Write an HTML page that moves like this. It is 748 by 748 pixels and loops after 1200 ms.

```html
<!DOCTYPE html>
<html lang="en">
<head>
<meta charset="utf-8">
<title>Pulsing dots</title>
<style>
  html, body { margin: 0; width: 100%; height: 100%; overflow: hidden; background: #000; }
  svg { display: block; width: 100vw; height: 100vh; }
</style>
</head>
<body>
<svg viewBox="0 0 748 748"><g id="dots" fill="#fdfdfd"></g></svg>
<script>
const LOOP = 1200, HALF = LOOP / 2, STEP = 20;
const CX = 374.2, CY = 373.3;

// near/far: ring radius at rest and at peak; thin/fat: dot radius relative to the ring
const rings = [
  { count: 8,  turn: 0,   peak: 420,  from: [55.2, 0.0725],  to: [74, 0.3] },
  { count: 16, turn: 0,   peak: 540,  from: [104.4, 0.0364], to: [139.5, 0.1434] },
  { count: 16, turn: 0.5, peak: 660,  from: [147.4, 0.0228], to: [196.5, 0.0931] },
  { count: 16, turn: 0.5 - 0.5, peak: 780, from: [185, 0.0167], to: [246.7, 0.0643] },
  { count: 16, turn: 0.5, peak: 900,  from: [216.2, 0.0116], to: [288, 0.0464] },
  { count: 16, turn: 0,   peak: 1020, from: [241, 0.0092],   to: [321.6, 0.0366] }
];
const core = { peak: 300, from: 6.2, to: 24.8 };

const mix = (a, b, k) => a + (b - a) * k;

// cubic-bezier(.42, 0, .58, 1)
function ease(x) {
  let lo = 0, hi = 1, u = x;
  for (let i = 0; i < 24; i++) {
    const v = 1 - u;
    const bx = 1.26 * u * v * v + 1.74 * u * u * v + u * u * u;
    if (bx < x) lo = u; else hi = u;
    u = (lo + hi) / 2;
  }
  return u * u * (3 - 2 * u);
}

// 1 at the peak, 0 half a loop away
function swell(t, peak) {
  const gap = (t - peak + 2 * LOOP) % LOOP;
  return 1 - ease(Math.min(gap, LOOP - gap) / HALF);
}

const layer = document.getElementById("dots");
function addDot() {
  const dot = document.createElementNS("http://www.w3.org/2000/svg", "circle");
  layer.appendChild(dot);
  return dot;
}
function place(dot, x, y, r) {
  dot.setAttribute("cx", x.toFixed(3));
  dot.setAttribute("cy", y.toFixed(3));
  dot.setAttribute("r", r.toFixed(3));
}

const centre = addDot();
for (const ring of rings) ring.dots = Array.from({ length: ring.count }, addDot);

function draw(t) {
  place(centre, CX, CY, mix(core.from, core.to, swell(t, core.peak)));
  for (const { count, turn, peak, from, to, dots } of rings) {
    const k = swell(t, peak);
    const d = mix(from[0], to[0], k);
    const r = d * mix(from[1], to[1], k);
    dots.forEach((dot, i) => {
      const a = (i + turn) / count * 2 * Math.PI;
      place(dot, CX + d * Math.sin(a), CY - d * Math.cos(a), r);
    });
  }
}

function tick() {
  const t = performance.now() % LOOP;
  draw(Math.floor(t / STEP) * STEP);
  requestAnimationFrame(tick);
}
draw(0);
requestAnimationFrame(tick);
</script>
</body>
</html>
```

※ ※ ※

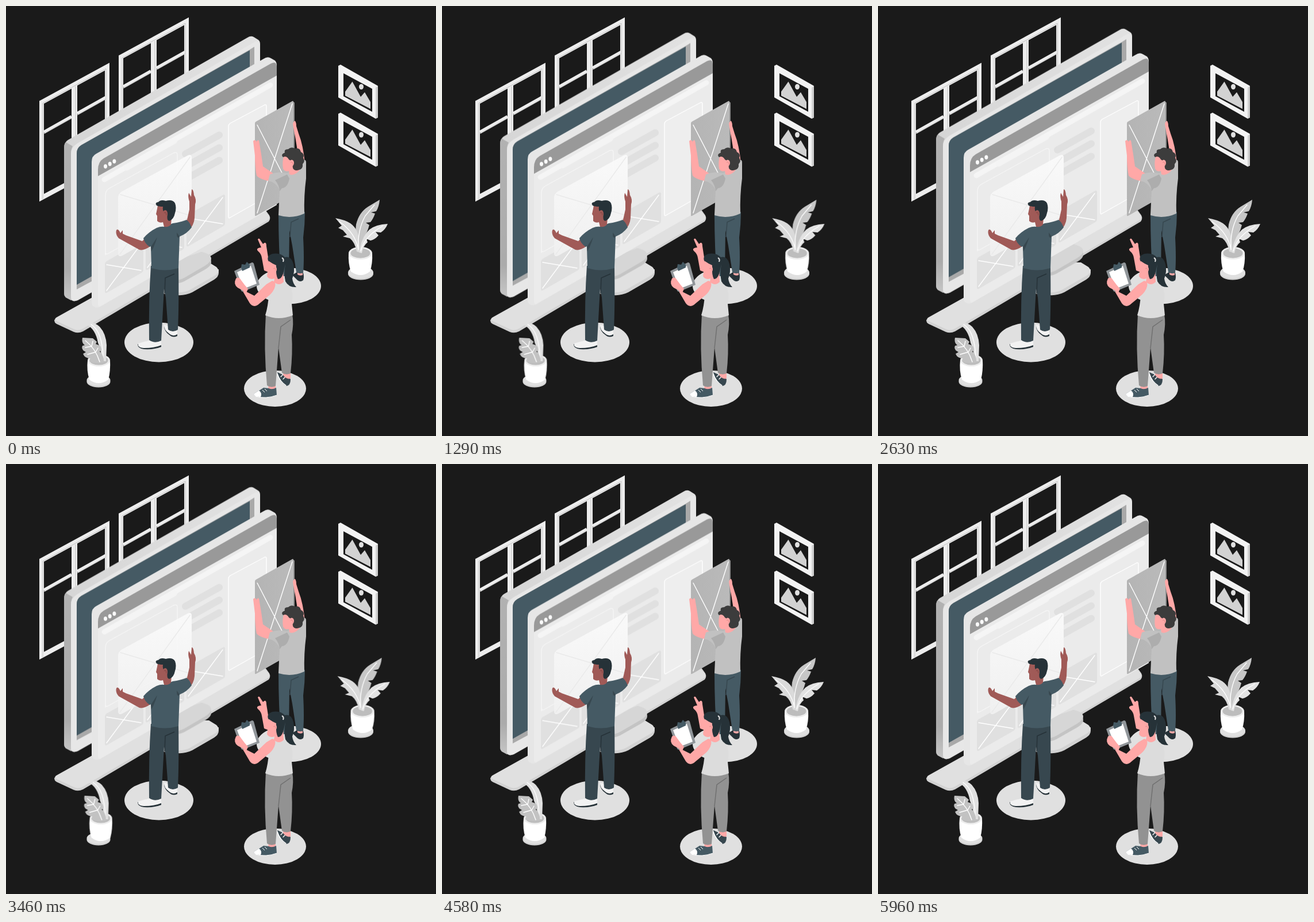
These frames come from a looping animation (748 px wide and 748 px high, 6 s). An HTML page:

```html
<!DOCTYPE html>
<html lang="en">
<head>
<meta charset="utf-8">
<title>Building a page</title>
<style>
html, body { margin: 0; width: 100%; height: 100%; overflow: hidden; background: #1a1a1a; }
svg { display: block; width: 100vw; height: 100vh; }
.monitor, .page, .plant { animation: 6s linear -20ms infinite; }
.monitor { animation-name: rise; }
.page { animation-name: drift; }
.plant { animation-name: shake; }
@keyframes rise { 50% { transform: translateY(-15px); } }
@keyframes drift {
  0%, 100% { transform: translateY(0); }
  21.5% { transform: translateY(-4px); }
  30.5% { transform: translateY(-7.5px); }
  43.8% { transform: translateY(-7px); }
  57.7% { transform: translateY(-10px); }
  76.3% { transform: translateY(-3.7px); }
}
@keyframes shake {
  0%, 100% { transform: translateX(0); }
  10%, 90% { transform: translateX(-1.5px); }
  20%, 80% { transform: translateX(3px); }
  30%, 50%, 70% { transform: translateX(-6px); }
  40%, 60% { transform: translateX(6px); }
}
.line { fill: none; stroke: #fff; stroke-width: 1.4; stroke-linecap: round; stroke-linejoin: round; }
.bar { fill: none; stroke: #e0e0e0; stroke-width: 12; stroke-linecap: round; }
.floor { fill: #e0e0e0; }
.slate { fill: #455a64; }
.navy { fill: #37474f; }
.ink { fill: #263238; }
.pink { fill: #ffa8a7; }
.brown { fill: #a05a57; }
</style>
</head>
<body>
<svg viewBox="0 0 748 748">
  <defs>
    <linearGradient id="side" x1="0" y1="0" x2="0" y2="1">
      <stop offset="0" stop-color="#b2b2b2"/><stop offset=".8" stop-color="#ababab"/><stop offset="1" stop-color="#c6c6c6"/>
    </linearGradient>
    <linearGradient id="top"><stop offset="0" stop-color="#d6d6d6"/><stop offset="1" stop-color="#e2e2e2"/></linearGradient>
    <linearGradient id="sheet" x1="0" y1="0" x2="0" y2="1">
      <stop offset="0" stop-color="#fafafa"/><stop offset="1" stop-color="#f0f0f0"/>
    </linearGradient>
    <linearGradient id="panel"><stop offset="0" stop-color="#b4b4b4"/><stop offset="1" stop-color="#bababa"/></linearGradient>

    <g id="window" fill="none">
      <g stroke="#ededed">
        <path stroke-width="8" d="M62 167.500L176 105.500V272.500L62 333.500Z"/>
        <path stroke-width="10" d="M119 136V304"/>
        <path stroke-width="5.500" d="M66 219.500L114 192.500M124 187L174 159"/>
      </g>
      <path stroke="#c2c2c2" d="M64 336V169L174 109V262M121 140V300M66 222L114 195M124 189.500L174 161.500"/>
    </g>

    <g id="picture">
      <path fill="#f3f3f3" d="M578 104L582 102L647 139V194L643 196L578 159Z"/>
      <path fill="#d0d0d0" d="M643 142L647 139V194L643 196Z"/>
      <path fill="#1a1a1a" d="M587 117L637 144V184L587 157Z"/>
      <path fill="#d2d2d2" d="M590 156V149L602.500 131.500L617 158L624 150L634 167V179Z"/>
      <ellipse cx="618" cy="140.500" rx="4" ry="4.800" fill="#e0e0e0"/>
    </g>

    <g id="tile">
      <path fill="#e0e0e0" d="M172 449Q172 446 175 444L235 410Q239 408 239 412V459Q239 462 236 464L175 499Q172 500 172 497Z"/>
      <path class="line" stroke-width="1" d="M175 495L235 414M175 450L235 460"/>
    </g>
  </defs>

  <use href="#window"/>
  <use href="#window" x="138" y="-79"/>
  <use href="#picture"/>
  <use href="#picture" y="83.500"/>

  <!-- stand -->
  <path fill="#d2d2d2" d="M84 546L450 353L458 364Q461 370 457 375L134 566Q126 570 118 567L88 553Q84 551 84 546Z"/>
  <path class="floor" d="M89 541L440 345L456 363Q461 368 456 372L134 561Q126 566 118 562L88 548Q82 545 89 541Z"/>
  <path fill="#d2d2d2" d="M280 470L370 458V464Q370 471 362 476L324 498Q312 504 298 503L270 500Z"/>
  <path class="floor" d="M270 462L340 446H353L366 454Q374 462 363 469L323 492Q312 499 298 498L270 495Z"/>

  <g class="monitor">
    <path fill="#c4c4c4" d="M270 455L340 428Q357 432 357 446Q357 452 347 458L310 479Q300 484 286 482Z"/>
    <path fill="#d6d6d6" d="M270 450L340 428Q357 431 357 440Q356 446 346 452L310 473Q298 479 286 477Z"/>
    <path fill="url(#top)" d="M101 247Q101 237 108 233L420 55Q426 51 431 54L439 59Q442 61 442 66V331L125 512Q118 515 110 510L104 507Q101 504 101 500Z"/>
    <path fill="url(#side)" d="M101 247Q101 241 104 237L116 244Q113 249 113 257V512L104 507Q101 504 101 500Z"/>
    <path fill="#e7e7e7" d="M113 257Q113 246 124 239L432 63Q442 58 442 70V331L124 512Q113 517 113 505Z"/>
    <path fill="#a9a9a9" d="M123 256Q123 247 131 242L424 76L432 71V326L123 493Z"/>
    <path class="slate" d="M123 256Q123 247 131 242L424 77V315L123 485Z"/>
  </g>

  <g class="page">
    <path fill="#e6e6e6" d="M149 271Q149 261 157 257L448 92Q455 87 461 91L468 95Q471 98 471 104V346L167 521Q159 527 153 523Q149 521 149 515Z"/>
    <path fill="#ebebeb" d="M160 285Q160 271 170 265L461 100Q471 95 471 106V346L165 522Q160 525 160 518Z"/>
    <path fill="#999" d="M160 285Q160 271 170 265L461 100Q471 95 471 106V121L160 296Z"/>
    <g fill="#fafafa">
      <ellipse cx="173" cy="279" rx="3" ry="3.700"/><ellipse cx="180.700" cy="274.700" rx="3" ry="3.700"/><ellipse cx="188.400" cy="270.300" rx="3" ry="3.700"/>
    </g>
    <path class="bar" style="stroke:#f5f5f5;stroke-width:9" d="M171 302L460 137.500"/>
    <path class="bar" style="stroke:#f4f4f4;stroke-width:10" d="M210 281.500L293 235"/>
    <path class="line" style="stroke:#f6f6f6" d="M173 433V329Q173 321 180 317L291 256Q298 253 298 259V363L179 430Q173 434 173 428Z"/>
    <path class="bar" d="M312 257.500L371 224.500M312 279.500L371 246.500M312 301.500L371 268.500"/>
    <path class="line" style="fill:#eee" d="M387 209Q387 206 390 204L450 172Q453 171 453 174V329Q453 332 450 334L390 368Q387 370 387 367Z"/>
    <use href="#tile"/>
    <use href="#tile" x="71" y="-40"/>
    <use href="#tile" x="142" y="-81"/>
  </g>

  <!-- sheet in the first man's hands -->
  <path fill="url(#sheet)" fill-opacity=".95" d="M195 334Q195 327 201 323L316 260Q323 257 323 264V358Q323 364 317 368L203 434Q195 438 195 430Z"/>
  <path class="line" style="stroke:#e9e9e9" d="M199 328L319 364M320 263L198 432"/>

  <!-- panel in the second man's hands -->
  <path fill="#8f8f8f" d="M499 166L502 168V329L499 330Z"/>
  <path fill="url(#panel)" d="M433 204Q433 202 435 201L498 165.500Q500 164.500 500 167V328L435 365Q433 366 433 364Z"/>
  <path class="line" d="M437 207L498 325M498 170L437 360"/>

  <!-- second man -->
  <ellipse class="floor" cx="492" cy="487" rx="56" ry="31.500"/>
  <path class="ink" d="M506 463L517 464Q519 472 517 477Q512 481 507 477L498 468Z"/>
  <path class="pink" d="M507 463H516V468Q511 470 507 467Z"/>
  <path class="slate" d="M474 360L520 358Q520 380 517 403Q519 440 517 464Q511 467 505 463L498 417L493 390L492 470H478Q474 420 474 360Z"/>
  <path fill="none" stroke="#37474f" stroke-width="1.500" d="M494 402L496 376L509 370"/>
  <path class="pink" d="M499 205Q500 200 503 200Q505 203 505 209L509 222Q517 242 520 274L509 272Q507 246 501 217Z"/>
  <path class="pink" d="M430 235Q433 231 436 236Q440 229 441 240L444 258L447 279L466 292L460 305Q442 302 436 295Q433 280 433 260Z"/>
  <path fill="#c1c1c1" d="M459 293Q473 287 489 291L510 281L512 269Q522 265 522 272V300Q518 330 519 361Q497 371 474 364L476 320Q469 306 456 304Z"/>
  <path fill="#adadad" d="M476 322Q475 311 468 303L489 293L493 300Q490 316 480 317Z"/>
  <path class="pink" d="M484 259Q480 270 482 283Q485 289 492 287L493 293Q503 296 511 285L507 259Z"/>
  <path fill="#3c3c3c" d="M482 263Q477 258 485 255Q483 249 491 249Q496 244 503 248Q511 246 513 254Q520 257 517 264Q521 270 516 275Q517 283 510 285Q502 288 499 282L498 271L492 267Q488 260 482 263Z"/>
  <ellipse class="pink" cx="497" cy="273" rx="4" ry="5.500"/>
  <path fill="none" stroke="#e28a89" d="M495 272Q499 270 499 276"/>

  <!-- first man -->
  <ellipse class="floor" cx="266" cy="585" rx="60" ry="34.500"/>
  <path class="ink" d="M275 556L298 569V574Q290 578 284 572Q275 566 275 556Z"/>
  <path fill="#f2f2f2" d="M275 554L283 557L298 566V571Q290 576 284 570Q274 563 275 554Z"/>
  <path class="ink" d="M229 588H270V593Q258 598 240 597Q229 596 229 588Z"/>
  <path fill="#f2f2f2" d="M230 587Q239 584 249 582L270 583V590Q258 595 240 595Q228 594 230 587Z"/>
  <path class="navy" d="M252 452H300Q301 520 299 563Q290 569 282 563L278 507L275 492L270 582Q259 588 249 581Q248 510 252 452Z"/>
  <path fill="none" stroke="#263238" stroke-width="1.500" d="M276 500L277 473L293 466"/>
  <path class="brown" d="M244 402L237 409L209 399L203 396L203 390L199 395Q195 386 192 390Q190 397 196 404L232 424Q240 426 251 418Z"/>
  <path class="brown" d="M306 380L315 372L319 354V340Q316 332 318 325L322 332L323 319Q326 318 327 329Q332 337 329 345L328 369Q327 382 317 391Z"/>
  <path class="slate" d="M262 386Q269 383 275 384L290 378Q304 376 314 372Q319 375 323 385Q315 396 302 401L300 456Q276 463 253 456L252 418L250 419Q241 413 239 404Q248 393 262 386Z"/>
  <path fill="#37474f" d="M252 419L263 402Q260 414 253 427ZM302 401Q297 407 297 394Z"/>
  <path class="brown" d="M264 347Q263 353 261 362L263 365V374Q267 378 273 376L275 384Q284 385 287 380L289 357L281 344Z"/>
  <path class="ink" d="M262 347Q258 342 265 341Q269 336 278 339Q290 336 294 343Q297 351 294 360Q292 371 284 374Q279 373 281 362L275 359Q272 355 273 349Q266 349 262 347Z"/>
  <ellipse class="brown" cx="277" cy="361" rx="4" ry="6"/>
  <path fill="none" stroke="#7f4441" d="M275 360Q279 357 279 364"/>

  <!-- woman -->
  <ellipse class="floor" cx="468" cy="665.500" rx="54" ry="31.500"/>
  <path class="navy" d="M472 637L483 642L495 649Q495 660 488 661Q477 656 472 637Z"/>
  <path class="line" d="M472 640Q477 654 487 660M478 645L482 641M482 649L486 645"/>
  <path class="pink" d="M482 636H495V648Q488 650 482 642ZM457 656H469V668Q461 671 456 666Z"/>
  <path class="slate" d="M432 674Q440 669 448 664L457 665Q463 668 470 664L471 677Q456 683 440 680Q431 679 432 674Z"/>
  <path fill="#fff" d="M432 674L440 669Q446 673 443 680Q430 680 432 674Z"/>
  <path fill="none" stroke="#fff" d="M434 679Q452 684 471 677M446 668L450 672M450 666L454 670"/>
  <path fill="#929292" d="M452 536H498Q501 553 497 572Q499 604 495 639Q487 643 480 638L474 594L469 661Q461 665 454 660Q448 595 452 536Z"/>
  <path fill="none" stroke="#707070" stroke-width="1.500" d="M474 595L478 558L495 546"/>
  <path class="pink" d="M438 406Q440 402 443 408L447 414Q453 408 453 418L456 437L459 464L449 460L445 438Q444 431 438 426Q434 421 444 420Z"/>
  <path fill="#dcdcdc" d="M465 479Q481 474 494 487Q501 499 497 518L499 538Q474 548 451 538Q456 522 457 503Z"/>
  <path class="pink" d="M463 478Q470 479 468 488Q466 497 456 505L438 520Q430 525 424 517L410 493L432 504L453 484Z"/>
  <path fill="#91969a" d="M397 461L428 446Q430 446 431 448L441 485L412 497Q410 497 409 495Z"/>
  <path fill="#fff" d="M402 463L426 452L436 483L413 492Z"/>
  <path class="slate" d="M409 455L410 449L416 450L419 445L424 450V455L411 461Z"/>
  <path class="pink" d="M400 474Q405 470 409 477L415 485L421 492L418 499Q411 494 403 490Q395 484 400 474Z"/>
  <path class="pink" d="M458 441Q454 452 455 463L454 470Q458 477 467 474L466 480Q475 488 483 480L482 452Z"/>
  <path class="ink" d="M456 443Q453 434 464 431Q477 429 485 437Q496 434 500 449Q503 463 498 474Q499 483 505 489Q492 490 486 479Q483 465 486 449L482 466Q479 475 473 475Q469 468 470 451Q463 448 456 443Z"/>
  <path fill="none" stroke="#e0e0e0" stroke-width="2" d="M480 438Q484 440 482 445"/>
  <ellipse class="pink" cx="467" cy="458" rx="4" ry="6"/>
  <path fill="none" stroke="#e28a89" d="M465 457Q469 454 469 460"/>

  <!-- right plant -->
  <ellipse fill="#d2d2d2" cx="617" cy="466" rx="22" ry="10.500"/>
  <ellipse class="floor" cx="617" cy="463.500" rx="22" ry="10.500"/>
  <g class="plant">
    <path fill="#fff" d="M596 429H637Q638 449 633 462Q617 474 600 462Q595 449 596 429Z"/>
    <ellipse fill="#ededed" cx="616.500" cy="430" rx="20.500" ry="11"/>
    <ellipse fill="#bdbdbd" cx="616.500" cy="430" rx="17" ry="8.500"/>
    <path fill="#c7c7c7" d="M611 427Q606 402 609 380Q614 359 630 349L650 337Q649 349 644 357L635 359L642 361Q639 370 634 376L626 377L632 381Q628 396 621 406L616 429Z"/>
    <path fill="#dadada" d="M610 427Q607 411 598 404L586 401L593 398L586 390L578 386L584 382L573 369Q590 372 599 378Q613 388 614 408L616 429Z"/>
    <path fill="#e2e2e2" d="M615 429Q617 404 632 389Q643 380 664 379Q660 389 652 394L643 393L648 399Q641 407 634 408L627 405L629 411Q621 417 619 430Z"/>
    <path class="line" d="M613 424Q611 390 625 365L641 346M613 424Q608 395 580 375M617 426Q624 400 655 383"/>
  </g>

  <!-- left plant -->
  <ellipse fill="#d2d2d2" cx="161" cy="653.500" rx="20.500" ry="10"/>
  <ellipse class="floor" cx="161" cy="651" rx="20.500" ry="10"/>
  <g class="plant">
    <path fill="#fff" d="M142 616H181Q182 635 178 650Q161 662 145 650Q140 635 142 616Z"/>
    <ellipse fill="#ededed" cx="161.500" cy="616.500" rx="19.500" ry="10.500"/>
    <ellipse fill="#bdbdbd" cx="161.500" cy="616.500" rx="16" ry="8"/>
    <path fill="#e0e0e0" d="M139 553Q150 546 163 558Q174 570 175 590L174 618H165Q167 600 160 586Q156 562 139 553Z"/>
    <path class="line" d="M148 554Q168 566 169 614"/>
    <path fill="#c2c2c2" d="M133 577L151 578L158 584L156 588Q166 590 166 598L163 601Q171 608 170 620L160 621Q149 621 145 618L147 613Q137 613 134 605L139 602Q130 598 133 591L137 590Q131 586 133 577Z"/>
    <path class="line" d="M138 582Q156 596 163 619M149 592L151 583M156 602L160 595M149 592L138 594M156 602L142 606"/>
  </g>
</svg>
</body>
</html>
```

※ ※ ※

=== Requirement ===
Find each line in the data above with the word "color", then copy it.

=== Task answer ===
      <stop offset="0" stop-color="#b2b2b2"/><stop offset=".8" stop-color="#ababab"/><stop offset="1" stop-color="#c6c6c6"/>
    <linearGradient id="top"><stop offset="0" stop-color="#d6d6d6"/><stop offset="1" stop-color="#e2e2e2"/></linearGradient>
      <stop offset="0" stop-color="#fafafa"/><stop offset="1" stop-color="#f0f0f0"/>
    <linearGradient id="panel"><stop offset="0" stop-color="#b4b4b4"/><stop offset="1" stop-color="#bababa"/></linearGradient>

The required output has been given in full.